╭─ GIVEN DATA

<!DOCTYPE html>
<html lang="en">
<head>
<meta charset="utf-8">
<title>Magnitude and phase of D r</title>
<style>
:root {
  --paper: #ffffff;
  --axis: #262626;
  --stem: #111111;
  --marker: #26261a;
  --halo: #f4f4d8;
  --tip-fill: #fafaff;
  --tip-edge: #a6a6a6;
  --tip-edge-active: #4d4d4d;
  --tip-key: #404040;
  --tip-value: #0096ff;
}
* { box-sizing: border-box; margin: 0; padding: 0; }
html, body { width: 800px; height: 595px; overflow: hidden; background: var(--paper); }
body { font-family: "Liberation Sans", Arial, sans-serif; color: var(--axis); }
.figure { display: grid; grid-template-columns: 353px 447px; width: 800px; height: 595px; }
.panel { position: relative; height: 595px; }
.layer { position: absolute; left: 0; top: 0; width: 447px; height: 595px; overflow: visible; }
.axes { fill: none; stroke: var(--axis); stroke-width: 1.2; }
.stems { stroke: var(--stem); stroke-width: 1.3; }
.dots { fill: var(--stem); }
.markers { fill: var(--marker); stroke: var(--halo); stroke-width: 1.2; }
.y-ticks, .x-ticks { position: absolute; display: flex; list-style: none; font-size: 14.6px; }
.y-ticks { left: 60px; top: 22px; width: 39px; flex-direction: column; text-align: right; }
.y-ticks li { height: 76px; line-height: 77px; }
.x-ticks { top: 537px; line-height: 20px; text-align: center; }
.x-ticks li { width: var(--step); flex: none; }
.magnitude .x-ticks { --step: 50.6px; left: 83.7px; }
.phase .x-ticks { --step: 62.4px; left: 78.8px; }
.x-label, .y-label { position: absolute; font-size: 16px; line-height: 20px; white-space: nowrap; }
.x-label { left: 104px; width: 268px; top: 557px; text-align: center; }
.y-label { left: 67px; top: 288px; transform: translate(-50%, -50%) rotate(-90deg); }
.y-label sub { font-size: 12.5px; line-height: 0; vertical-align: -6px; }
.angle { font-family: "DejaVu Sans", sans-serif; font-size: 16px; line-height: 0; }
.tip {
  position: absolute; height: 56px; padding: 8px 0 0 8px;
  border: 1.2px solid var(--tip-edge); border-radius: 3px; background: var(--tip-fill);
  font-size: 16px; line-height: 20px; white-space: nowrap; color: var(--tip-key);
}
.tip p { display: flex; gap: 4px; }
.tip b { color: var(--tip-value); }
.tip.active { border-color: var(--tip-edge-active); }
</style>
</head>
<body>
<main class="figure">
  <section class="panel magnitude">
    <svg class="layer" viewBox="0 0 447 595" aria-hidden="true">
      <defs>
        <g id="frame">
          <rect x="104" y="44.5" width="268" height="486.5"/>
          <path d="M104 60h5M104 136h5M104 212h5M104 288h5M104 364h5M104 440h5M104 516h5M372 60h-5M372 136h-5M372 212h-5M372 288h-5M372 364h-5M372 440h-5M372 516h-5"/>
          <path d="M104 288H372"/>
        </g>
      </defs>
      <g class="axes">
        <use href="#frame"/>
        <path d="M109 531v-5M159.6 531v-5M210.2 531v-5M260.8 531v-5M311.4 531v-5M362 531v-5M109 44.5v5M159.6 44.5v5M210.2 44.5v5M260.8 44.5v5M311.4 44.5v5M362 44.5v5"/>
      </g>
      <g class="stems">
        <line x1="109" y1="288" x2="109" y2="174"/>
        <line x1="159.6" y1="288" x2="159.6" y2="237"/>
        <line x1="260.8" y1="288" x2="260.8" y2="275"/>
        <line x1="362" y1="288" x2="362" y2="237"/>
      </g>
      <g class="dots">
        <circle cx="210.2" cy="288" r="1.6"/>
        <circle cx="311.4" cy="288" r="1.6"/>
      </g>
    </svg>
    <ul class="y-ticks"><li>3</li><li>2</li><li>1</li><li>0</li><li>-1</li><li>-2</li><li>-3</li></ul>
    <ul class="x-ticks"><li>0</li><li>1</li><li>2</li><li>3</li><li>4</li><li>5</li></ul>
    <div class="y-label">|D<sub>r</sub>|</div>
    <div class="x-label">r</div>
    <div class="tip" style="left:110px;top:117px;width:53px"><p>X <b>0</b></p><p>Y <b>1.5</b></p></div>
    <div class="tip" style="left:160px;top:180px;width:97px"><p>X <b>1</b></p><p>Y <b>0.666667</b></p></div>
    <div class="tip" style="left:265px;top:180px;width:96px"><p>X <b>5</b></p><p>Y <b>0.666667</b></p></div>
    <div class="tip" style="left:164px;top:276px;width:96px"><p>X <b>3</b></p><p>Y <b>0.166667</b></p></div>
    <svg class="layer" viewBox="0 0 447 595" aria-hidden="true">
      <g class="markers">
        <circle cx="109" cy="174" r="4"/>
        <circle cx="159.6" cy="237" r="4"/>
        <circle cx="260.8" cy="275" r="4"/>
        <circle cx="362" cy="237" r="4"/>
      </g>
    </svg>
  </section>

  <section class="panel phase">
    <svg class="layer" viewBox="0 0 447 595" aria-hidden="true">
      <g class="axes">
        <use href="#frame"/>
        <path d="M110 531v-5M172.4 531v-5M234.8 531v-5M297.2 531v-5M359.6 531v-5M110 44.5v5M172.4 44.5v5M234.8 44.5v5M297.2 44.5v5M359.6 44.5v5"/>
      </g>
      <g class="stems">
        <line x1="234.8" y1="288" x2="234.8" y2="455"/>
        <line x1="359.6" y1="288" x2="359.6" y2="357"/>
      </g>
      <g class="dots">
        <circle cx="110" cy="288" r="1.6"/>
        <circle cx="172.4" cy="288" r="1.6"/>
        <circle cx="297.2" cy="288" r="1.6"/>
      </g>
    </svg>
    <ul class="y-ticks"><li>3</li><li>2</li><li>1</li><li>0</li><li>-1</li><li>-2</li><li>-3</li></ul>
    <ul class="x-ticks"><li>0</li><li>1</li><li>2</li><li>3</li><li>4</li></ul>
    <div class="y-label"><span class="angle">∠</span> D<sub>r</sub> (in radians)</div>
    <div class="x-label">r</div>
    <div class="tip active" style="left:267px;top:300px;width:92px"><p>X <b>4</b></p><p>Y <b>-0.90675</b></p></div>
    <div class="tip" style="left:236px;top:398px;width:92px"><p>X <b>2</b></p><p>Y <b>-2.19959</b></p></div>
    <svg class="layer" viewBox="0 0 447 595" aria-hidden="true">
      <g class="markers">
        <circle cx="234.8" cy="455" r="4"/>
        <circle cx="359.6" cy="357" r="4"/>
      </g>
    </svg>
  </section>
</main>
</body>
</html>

╰─

→ TASK STATEMENT
Lines of the material that contain the word "nowrap" are to be gathered.

→ ANSWER SPACE
.x-label, .y-label { position: absolute; font-size: 16px; line-height: 20px; white-space: nowrap; }
  font-size: 16px; line-height: 20px; white-space: nowrap; color: var(--tip-key);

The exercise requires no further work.